How and Where Do Talon Cusps Develop?

Dental science is unclear on the exact reason for a talon cusp, but studies show practitioners believe it is caused by extra layers of enamel and dental tissue forming inside the tooth chamber. These layers press outwards and create a growth projecting from the tooth surface. Cusps can develop on any of a patient's teeth, and can erupt against either the inner or outer surface. They are most often found in the front of the mouth, forming behind the incisor or canine teeth although documented cases exist of patients with cusps growing on the outer surface of the incisors, notes Contemporary Clinical Dentistry. It's unusual for a patient to have more than one tooth supporting a talon cusp, but not impossible.

Why Are Talon Cusps a Problem?

Cusps usually develop during the formation of primary teeth, and can cause a number of associated dental problems. When a growth develops behind a front tooth it can push the tooth out of position. If the tooth then turns sideways to allow the cusp space, the patient is hosting the equivalent of two teeth in a space intended only for one. This forces the surrounding teeth to erupt awkwardly, and the results may include:

  • Malocclusion or an abnormal bite
  • Difficulty in eating
  • Difficulty in speaking
  • Wear and tear on teeth, causing dental cavities and breakages
  • Build-up of plaque in the grooves between the cusp and the host tooth
  • Bruxism or tooth grinding, which mainly occurs during sleep
  • Overcrowding of the mouth and irritation of the cheek tissue, tongue and gums

Treatment for Talon Cusps

The preferred dental treatment for a talon cusp is to remove it by grinding it down. In many cases, the cusp does not contain tooth pulp, but if it does, the dentist will have to first perform a root canal to remove the nerves. Cusps often don't require any treatment, however. If the growth is small, located out of sight and doesn't cause any problems with your other teeth, the dentist might recommend leaving it alone. You will need to make extra effort to ensure that your daily brushing and flossing includes taking care of the cusp. Add to your oral hygiene regimen a mouthwash such as Colgate Total Advanced Pro-Shield, which significantly reduces plaque and helps prevent gingivitis.

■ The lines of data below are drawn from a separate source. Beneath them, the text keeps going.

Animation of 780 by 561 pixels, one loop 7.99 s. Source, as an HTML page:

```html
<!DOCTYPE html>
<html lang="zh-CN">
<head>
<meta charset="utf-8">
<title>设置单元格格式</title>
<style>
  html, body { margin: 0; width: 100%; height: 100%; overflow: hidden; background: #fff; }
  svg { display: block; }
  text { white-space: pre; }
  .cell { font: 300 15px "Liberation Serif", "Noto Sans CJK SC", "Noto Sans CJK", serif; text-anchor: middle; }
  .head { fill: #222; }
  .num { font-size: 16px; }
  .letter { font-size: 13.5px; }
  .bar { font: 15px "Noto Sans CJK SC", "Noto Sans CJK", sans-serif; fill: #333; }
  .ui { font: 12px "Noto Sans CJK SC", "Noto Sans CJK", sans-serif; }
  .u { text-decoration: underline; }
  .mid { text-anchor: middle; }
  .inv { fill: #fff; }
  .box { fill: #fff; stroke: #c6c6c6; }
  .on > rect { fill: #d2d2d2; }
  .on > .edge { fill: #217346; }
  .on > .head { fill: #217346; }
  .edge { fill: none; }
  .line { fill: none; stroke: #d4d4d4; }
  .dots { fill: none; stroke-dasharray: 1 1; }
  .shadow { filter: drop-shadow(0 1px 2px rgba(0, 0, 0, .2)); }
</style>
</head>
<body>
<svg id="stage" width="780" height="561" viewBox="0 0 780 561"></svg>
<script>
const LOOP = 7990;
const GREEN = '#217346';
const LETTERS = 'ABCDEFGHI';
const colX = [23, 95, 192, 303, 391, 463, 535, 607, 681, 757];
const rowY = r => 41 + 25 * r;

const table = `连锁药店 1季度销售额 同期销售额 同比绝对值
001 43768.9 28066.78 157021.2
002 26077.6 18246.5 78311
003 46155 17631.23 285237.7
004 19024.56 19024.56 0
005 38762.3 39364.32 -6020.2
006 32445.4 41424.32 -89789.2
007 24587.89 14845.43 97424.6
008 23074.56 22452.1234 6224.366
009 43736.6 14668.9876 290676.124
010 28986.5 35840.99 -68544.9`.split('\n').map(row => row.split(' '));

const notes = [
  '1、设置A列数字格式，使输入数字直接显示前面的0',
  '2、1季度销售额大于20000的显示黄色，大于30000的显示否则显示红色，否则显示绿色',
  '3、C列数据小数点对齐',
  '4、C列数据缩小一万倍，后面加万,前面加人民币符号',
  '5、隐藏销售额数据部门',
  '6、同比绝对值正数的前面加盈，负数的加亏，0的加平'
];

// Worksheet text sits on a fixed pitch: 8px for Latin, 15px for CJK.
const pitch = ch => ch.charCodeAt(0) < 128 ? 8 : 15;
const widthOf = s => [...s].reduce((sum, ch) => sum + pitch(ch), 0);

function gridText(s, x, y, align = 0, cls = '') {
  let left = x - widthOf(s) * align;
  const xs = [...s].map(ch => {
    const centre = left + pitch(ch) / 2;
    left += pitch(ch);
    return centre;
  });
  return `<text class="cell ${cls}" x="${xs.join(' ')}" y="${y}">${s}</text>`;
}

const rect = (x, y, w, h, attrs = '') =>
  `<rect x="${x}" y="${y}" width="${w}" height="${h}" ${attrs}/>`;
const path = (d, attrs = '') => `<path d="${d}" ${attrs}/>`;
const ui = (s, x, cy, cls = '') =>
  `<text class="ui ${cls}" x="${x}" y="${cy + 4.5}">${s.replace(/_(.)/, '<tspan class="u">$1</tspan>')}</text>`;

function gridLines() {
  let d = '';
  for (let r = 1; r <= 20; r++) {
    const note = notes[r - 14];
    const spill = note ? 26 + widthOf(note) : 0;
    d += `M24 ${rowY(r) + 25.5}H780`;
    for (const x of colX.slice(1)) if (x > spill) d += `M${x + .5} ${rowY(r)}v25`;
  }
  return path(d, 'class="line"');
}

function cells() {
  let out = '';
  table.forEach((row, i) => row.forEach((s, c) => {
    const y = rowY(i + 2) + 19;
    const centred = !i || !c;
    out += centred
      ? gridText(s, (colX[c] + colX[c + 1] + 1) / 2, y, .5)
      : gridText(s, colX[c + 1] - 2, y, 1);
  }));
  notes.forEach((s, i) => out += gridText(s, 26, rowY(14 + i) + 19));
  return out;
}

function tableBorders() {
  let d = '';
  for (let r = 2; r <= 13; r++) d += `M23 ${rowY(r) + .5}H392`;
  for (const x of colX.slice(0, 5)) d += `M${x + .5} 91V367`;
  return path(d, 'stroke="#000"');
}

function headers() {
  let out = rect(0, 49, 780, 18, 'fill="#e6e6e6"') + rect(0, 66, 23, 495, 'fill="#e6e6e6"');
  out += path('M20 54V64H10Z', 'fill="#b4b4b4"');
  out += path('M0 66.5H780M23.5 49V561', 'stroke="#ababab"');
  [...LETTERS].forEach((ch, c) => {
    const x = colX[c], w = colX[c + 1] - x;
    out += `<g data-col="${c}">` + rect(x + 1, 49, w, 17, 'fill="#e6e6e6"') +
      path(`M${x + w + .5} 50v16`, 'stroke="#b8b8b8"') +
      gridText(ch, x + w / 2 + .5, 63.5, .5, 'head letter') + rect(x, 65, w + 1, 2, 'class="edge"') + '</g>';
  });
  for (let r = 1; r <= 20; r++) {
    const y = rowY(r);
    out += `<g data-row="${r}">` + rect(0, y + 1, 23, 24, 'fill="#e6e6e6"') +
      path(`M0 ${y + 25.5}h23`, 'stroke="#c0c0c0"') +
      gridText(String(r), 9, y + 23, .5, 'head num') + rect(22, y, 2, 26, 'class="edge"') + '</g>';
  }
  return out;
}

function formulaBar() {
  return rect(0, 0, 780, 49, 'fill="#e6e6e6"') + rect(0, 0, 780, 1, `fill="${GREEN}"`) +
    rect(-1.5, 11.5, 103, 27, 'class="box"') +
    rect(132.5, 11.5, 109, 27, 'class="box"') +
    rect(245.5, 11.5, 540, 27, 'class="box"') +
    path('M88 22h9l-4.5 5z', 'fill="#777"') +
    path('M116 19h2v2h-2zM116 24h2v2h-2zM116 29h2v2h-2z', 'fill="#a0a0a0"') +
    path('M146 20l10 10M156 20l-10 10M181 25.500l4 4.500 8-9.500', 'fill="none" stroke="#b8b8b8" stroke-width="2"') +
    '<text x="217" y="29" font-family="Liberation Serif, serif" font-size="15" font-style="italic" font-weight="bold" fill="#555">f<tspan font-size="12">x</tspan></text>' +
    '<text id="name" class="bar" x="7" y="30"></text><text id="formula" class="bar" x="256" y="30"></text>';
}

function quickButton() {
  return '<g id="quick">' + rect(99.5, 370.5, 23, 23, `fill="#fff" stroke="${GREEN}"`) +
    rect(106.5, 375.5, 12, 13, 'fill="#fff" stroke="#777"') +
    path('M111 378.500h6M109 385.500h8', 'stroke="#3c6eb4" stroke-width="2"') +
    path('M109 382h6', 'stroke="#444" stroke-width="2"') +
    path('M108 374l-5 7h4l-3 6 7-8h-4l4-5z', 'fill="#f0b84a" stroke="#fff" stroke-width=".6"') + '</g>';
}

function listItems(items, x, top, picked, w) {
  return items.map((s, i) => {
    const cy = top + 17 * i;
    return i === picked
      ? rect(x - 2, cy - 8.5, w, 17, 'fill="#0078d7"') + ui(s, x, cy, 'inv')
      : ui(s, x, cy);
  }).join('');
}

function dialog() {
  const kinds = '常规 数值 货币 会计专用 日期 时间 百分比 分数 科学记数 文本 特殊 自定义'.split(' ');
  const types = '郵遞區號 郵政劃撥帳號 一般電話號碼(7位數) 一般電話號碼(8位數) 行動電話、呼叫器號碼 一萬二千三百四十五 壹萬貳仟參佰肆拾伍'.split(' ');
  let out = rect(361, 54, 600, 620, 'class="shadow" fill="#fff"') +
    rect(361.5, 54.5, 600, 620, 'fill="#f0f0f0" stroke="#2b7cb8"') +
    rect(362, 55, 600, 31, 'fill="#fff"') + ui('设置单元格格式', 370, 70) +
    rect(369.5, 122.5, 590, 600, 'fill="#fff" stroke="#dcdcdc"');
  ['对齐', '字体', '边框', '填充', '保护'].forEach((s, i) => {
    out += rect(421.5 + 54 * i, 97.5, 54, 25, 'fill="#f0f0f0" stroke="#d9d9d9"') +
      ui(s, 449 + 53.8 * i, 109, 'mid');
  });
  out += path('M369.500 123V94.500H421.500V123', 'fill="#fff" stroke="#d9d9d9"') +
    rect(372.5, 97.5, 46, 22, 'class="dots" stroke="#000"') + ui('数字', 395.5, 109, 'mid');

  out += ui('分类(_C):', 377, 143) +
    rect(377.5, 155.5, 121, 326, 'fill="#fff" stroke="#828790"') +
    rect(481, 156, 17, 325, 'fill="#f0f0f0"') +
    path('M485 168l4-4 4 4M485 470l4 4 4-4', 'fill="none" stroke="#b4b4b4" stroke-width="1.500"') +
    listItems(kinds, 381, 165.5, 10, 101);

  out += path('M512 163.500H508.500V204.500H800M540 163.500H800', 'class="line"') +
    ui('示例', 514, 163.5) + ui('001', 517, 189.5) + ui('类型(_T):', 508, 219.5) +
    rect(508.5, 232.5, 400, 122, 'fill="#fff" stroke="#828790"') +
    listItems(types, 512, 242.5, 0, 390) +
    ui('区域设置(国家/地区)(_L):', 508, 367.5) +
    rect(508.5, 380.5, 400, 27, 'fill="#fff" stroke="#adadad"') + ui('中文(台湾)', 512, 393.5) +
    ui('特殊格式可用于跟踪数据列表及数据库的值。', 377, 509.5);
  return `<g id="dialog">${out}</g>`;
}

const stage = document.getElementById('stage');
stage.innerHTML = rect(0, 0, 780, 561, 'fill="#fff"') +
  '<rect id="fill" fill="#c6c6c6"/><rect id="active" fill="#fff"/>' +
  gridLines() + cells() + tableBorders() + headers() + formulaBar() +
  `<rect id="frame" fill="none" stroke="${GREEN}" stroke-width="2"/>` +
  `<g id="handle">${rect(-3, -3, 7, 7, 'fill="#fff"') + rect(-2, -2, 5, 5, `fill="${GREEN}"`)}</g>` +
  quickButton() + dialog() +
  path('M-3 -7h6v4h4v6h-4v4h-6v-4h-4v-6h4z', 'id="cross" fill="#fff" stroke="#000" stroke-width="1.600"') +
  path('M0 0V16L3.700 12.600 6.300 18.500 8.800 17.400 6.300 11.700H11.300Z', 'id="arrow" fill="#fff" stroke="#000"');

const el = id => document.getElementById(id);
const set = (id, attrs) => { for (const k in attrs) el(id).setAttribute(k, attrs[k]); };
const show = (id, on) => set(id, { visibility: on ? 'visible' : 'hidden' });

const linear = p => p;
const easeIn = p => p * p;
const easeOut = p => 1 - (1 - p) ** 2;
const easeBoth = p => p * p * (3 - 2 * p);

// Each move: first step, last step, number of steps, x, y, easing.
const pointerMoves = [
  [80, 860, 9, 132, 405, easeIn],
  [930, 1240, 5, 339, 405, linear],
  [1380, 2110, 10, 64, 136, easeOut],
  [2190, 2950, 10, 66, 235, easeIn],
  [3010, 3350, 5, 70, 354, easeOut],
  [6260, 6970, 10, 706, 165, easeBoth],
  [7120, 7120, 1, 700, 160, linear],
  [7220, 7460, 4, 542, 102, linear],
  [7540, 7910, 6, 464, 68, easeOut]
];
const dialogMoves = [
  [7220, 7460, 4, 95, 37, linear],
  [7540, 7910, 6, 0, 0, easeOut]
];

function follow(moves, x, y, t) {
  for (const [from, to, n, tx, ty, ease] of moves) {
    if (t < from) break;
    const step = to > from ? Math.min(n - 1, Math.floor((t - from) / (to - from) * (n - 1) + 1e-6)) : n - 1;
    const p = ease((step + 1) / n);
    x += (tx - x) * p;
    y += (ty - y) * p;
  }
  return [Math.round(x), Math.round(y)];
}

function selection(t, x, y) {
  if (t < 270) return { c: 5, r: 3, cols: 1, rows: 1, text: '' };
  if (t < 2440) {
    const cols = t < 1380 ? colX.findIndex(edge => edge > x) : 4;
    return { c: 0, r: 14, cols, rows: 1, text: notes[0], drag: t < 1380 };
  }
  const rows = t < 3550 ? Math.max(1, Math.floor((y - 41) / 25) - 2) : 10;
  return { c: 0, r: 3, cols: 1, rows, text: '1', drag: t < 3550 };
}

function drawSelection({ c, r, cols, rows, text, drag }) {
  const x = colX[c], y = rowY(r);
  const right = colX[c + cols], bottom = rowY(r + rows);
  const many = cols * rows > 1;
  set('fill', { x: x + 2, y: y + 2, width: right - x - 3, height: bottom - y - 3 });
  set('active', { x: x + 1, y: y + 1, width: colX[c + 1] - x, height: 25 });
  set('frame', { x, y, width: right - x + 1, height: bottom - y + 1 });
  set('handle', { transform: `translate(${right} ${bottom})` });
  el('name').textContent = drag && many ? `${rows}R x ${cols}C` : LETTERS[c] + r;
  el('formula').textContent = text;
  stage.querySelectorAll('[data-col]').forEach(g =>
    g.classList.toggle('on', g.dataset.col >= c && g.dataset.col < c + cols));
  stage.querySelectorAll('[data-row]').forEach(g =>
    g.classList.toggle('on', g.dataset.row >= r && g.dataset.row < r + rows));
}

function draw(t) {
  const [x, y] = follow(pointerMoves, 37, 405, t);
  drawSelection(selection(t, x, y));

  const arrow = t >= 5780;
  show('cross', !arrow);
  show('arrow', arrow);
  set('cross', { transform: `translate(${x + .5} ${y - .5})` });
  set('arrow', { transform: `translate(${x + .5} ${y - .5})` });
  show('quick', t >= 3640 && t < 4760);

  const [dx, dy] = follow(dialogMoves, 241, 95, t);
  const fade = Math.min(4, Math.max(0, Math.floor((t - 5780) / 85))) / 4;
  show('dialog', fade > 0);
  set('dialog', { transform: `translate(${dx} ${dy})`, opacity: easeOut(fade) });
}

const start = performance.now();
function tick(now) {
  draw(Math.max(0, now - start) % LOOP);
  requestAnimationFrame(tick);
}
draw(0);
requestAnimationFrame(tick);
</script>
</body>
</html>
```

If you're one of the rare people in the world with a talon cusp, it won't necessarily cause problems for you. Regular dental care will enable you to live with it, or you can explore the options to have it removed.